Jacob Hagenmaier, a concurrent third-year veterinary medicine and doctoral student in the College of Veterinary Medicine at Kansas State University, is the recipient of the American Association of Bovine Practitioners' Bovine Student Recognition Award.
Sponsored by Merck Animal Health, the award was presented recently at the association's annual conference in Albuquerque, New Mexico. In addition to being one of 15 students from across the nation to be recognized, Hagenmaier received a $5,000 scholarship and an all-expenses-paid trip to attend the conference.
Hagenmaier, Randolph, Kan., is the current treasurer of the university's student chapter of the American Association of Bovine Practitioners, or AABP.
"It is an honor to be chosen by groups as respected as Merck and AABP," he said. "The support they have given me via this scholarship will help tremendously. I have every intention of using this award to give back to the industry and the future of bovine veterinary medicine."
Dan Thomson, Jones professor of production medicine and director of the Beef Cattle Institute at Kansas State University, is Hagenmaier's adviser for his graduate studies.
"Jacob is a humble, hard-working young man who is very deserving of this award," Thomson said. "Awards are not hurdles; they are expectations of great things to come.
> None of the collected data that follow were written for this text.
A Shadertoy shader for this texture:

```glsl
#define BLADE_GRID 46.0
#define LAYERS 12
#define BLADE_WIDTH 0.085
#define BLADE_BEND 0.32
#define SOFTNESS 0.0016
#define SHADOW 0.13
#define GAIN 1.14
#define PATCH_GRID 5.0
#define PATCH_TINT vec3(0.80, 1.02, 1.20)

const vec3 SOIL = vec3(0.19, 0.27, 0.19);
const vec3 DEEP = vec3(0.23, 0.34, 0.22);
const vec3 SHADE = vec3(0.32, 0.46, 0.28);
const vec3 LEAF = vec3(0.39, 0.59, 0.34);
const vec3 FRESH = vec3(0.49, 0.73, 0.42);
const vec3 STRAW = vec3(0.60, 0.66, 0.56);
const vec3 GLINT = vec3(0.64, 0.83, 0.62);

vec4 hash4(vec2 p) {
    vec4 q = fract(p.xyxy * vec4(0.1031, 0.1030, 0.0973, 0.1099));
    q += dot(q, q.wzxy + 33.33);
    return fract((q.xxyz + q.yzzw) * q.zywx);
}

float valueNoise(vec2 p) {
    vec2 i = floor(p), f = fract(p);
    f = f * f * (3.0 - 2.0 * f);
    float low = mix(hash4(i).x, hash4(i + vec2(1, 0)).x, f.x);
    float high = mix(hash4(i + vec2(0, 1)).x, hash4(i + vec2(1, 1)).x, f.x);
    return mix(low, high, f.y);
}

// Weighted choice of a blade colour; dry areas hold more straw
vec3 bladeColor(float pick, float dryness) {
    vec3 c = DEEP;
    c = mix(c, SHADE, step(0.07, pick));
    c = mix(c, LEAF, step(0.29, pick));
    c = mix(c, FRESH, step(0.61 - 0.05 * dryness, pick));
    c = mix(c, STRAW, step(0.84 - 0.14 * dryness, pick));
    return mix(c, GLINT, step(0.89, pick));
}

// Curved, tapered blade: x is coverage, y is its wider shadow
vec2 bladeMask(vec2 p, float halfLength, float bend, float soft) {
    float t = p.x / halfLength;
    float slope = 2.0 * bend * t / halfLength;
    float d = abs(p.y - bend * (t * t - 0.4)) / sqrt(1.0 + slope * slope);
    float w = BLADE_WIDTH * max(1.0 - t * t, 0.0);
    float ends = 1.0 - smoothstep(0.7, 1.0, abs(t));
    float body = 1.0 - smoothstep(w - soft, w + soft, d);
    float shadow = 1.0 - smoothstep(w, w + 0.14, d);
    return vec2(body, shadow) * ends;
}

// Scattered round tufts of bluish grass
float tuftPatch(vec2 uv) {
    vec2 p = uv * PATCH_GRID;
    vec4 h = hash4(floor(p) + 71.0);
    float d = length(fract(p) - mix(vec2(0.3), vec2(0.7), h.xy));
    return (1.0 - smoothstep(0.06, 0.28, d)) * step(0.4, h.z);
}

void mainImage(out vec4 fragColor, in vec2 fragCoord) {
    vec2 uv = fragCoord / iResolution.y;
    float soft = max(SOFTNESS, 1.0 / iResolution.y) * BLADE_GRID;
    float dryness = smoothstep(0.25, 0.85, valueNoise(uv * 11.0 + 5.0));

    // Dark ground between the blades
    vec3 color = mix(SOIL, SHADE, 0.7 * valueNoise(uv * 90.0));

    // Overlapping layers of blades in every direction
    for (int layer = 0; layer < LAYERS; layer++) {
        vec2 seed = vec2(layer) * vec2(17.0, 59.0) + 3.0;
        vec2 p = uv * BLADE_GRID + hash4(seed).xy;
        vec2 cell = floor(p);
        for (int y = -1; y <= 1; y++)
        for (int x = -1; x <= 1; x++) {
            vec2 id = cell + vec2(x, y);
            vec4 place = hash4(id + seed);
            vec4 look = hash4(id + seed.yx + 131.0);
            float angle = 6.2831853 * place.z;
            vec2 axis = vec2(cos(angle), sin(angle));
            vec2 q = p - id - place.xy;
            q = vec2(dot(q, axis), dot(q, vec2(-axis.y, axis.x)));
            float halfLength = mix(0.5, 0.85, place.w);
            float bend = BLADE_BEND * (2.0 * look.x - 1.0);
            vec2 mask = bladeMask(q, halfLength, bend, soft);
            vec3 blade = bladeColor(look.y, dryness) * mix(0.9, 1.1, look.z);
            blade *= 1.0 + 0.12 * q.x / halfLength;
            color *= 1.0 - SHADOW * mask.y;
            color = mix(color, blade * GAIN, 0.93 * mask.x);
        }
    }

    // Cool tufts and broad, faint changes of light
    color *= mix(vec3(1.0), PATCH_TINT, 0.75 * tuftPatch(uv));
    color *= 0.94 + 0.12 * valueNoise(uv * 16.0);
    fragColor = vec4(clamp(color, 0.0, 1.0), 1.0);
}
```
Jacob will represent our profession, the beef industry and Kansas State University very well in the future."
Hagenmaier's passion for the beef industry started at his family's cow-calf operation in the Flint Hills. He says the values he was raised on — hard work and commitment — easily align with those of others in the industry.
"I have the utmost respect for people within the beef industry and what it means to Kansas," Hagenmaier said. "I saw veterinary medicine as a way to contribute to the sustainability of the beef industry and assist producers in being profitable."
In addition to pursuing a Doctor of Veterinary Medicine degree, Hagenmaier also is in a doctoral program in diagnostic medicine and pathobiology that focuses on the effects of animal husbandry and handling on the performance of late-day finishing cattle. He thinks his work in veterinary medicine and his graduate studies will allow him to make a positive contribution to the public perception of the industry and address misconceptions about production agriculture.
"It is an opportunity to make sure that we as producers are doing things the right way by putting animal health and husbandry at the top of our priorities," he said.
Hagenmaier is grateful for the support from those in the industry as he works toward his goals in beef production medicine.
"I believe I speak for all veterinary students when I say that we are extremely appreciative of groups that invest in student education and the future of the industry," he said.
Source: Kansas State University